- _Dataset entries_

= Beginning of Section =

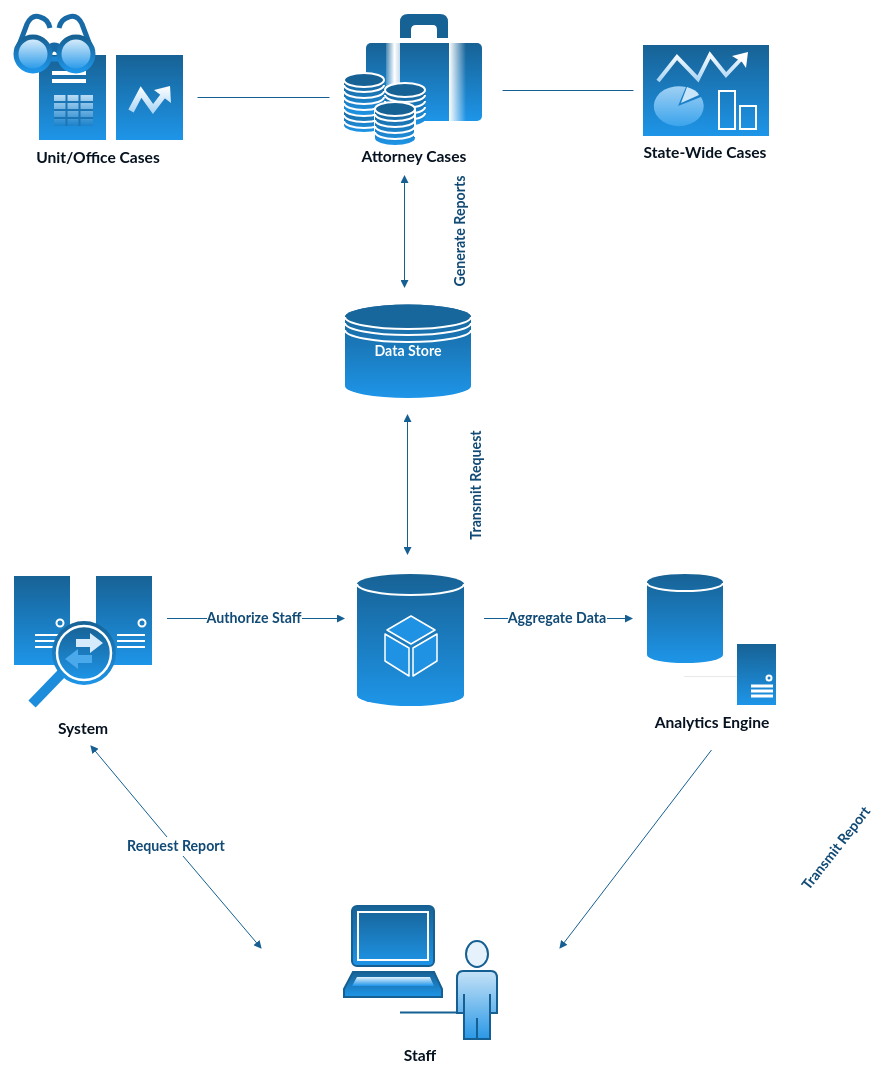
<!DOCTYPE html>
<html lang="en">
<head>
<meta charset="utf-8">
<title>Case reporting data flow</title>
<style>
:root {
  --deep: #176295;
  --bright: #1e95e8;
  --pale: #e2f1fc;
  --line: #155f92;
  --flow-text: #104a75;
  --node-text: #06121f;
  --paper: #fff;
}
* { box-sizing: border-box; }
html, body { margin: 0; }
body { background: var(--paper); overflow: hidden; }
.diagram {
  position: relative;
  width: 892px;
  height: 1083px;
  overflow: hidden;
  background: var(--paper);
  font-family: Lato, "Open Sans", sans-serif;
  font-weight: 700;
}
.artwork { position: absolute; inset: 0; display: block; }
.label {
  position: absolute;
  left: var(--x);
  top: var(--y);
  margin: 0;
  line-height: 20px;
  white-space: nowrap;
  transform: translate(-50%, -50%) rotate(var(--turn, 0deg));
}
.node { font-size: 15.6px; color: var(--node-text); }
.flow { font-size: 14.2px; color: var(--flow-text); }
.inside { font-size: 14.2px; color: var(--paper); }
.from-deep { stop-color: var(--deep); }
.to-bright { stop-color: var(--bright); }
.to-pale { stop-color: var(--pale); }
.solid { fill: url(#fade); }
.light { fill: url(#glow); }
.white { fill: var(--paper); }
.trim { fill: none; stroke: var(--paper); stroke-width: 2; }
.connectors { fill: none; stroke: var(--line); stroke-width: 1; }
.outlined { stroke: var(--line); stroke-width: 2; }
</style>
</head>
<body>
<main class="diagram">
<svg class="artwork" width="892" height="1083" viewBox="0 0 892 1083" aria-hidden="true">
  <defs>
    <linearGradient id="fade" x2="0" y2="1"><stop class="from-deep"/><stop offset="1" class="to-bright"/></linearGradient>
    <linearGradient id="glow" x2="0" y2="1"><stop class="to-pale"/><stop offset="1" class="to-bright"/></linearGradient>
    <linearGradient id="strap" x2="1" y2="0"><stop stop-color="#fff"/><stop offset="1" stop-color="#fff" stop-opacity="0"/></linearGradient>
    <linearGradient id="strap-left" x2="1" y2="0"><stop stop-color="#fff" stop-opacity=".2"/><stop offset=".6" stop-color="#fff"/><stop offset="1" stop-color="#fff" stop-opacity=".75"/></linearGradient>
    <linearGradient id="cells" x2="0" y2="1"><stop stop-color="#b9dcf5"/><stop offset="1" stop-color="#1b82cb"/></linearGradient>
    <linearGradient id="trend" gradientUnits="userSpaceOnUse" x1="0" y1="86" x2="0" y2="114"><stop stop-color="#fff"/><stop offset="1" stop-color="#a5d2f3"/></linearGradient>
    <linearGradient id="trend-wide" gradientUnits="userSpaceOnUse" x1="0" y1="52" x2="0" y2="82"><stop stop-color="#fff"/><stop offset="1" stop-color="#a5d2f3"/></linearGradient>
    <linearGradient id="pie" x2="0" y2="1"><stop stop-color="#9fd0f4"/><stop offset="1" stop-color="#3ba4ec"/></linearGradient>
    <linearGradient id="person" x2="0" y2="1"><stop stop-color="#c5e2f7"/><stop offset="1" stop-color="#2a98e6"/></linearGradient>
    <marker id="arrow" viewBox="0 0 8 8" refX="7" refY="4" markerWidth="8" markerHeight="8" orient="auto-start-reverse"><path d="M0 0L8 4L0 8Z" fill="#155f92"/></marker>
    <g id="coins">
      <path class="solid" d="M0 7V36A20 7 0 0 0 40 36V7Z"/>
      <path id="coin-rim" class="trim" d="M0 12A20 7 0 0 0 40 12"/>
      <use href="#coin-rim" y="6"/><use href="#coin-rim" y="12"/><use href="#coin-rim" y="18"/>
      <ellipse cx="20" cy="7" rx="20" ry="7" fill="#176295" stroke="#fff" stroke-width="2"/>
    </g>
    <g id="server-slots">
      <circle cx="25" cy="3" r="3.5" class="trim"/>
      <path class="trim" stroke-width="3" d="M0 15H28M0 21H28M0 27H28"/>
    </g>
  </defs>

  <g id="connectors" class="connectors">
    <path d="M197.500 97.500H329.500M502.500 90.500H633.500"/>
    <path d="M404.500 176V287" marker-start="url(#arrow)" marker-end="url(#arrow)"/>
    <path d="M407.500 415V554" marker-start="url(#arrow)" marker-end="url(#arrow)"/>
    <path d="M167 618.500H207"/><path d="M302 618.500H344" marker-end="url(#arrow)"/>
    <path d="M484 618.500H508"/><path d="M607 618.500H632" marker-end="url(#arrow)"/>
    <path d="M91 746L167 837" marker-start="url(#arrow)"/><path d="M183 856L261 948" marker-end="url(#arrow)"/>
    <path d="M711.500 750L560 948" marker-end="url(#arrow)"/>
  </g>

  <g id="unit-office-cases">
    <rect class="solid" x="39" y="55" width="67" height="85"/>
    <rect class="solid" x="116" y="55" width="67" height="85"/>
    <path d="M52 73H86M52 81H86" stroke="#fff" stroke-width="4"/>
    <rect x="54" y="95" width="39" height="31" fill="url(#cells)"/>
    <path d="M66.500 95V126M79.500 95V126M54 102H93M54 110H93M54 118H93" stroke="#1b74b4" stroke-width="2"/>
    <path d="M131 111L141 92L153 109L166 92" fill="none" stroke="url(#trend)" stroke-width="6"/>
    <path d="M154 90L170 86L171 103Z" fill="url(#trend)"/>
    <g fill="none" stroke="#176aa5" stroke-width="5">
      <path d="M18 48L27 24Q32 14 40 17Q48 19 50 28"/>
      <path d="M91 48L82 24Q77 14 69 17Q61 19 59 28"/>
      <path d="M49 50Q54 44 60 50" stroke-width="9"/>
      <path d="M50 59H59" stroke="#1d86d2"/>
    </g>
    <circle cx="33" cy="54" r="17" class="light" stroke="url(#fade)" stroke-width="5"/>
    <circle cx="76" cy="54" r="17" class="light" stroke="url(#fade)" stroke-width="5"/>
  </g>

  <g id="attorney-cases">
    <path fill="#176295" d="M400 38V22Q400 14 408 14H440Q448 14 448 22V38H437V30Q437 25 433 25H416Q411 25 411 30V38Z"/>
    <rect class="solid" x="366" y="43" width="116" height="78" rx="5"/>
    <rect x="386" y="43" width="14" height="50" fill="url(#strap-left)"/>
    <rect x="449" y="43" width="17" height="78" fill="url(#strap)"/>
    <use href="#coins" x="344" y="73"/>
    <path class="solid" d="M344 108V125A20 7 0 0 0 384 125V108A20 7 0 0 1 344 108Z"/>
    <path class="trim" d="M344 109A20 7 0 0 0 384 109M344 115A20 7 0 0 0 384 115M344 121A20 7 0 0 0 384 121"/>
    <use href="#coins" x="385" y="83"/>
    <path class="trim" d="M375 109V132"/>
    <use href="#coins" x="375" y="102"/>
    <path class="trim" d="M415 109V137"/>
  </g>

  <g id="state-wide-cases">
    <rect class="solid" x="643" y="45" width="126" height="91"/>
    <path d="M658 81L677 57L698 79L710 55L726 75L743 57" fill="none" stroke="url(#trend-wide)" stroke-width="4"/>
    <path d="M732 56L748 52L746 68L742 62Z" class="white"/>
    <path d="M678 106L686 87A25 20 0 1 0 701 97Z" fill="url(#pie)"/>
    <path d="M681 103L687 87Q697 90 699 95Z" fill="#c9e5f9"/>
    <rect class="trim" x="719" y="91" width="16" height="38"/>
    <rect class="trim" x="740" y="106" width="16" height="23"/>
  </g>

  <g id="data-store">
    <path class="solid" d="M345 317A63 12.500 0 0 1 471 317V386A63 12 0 0 1 345 386Z"/>
    <ellipse cx="408" cy="317" rx="63" ry="12.500" fill="#17669c"/>
    <path class="trim" d="M345 317A63 12 0 0 0 471 317M345 323A63 12 0 0 0 471 323M345 330A63 12 0 0 0 471 330"/>
  </g>

  <g id="report-cube-store">
    <path class="solid" d="M357 584A53.500 10 0 0 1 464 584V695A53.500 11 0 0 1 357 695Z"/>
    <path class="trim" d="M357 584A53.500 11 0 0 0 464 584"/>
    <g fill="#1f92e3" stroke="#fff" stroke-width="1.500" stroke-linejoin="round">
      <path d="M411 616L435 630L411 644L387 630Z"/>
      <path d="M385 634L409 648V676L385 661Z"/>
      <path d="M437 634L413 648V676L437 661Z"/>
    </g>
  </g>

  <g id="system">
    <rect class="solid" x="14" y="576" width="56" height="89"/>
    <rect class="solid" x="96" y="576" width="56" height="89"/>
    <use href="#server-slots" x="35" y="620"/>
    <use href="#server-slots" x="117" y="620"/>
    <path d="M62 673L32 704" stroke="#1d8cdb" stroke-width="10"/>
    <circle cx="84" cy="653" r="32" class="solid"/>
    <circle cx="84" cy="653" r="27" class="solid" stroke="#fff" stroke-width="2.500"/>
    <path d="M76 639H90V633L103 643L90 653V647H76Z" fill="#d5eafa"/>
    <path d="M92 655H78V649L65 659L78 669V663H92Z" fill="#4aa9eb"/>
  </g>

  <g id="analytics-engine">
    <path class="solid" d="M647 582A38 8 0 0 1 723 582V655A38 8 0 0 1 647 655Z"/>
    <path class="trim" d="M647 583A38 8 0 0 0 723 583"/>
    <path d="M684 676.500H738" stroke="#e7e9eb"/>
    <rect class="solid" x="737" y="644" width="39" height="61"/>
    <circle class="trim" cx="769" cy="678" r="2.500"/>
    <path d="M751 686H773M751 691H773M751 696H773" stroke="#fff" stroke-width="3"/>
  </g>

  <g id="staff">
    <path d="M400 1012.500H458" stroke="#155f92" stroke-width="2"/>
    <rect class="solid outlined" x="352" y="906" width="82" height="60" rx="5"/>
    <rect class="trim" x="358" y="912" width="70" height="48"/>
    <path class="solid outlined" d="M353 972H434L442 989V997H344V989Z"/>
    <path class="light" d="M357 977H430L434 986H352Z"/>
    <ellipse class="outlined" cx="477" cy="954" rx="11" ry="13" fill="#e5f2fc"/>
    <path class="outlined" fill="url(#person)" d="M463 971H491Q497 971 497 978V1013H490V1039H464V1013H457V978Q457 971 463 971Z"/>
    <path class="outlined" fill="none" d="M464 994V1013M490 994V1013M477 1018V1039"/>
  </g>
</svg>

<p class="label node" style="--x:98px;--y:157px">Unit/Office Cases</p>
<p class="label node" style="--x:414px;--y:156px">Attorney Cases</p>
<p class="label node" style="--x:705px;--y:152px">State-Wide Cases</p>
<p class="label inside" style="--x:408px;--y:351px">Data Store</p>
<p class="label node" style="--x:83px;--y:728px">System</p>
<p class="label node" style="--x:712px;--y:722px">Analytics Engine</p>
<p class="label node" style="--x:420px;--y:1055px">Staff</p>

<p class="label flow" style="--x:460px;--y:231px;--turn:-90deg">Generate Reports</p>
<p class="label flow" style="--x:476px;--y:485px;--turn:-90deg">Transmit Request</p>
<p class="label flow" style="--x:254px;--y:618px">Authorize Staff</p>
<p class="label flow" style="--x:557px;--y:618px">Aggregate Data</p>
<p class="label flow" style="--x:176px;--y:846px">Request Report</p>
<p class="label flow" style="--x:836px;--y:848px;--turn:-52deg">Transmit Report</p>
</main>
</body>
</html>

= End of Section =

- _Task directions_
Copy out the lines of the data where the string "node" occurs.

- _Reply_
  --node-text: #06121f;
.node { font-size: 15.6px; color: var(--node-text); }
<p class="label node" style="--x:98px;--y:157px">Unit/Office Cases</p>
<p class="label node" style="--x:414px;--y:156px">Attorney Cases</p>
<p class="label node" style="--x:705px;--y:152px">State-Wide Cases</p>
<p class="label node" style="--x:83px;--y:728px">System</p>
<p class="label node" style="--x:712px;--y:722px">Analytics Engine</p>
<p class="label node" style="--x:420px;--y:1055px">Staff</p>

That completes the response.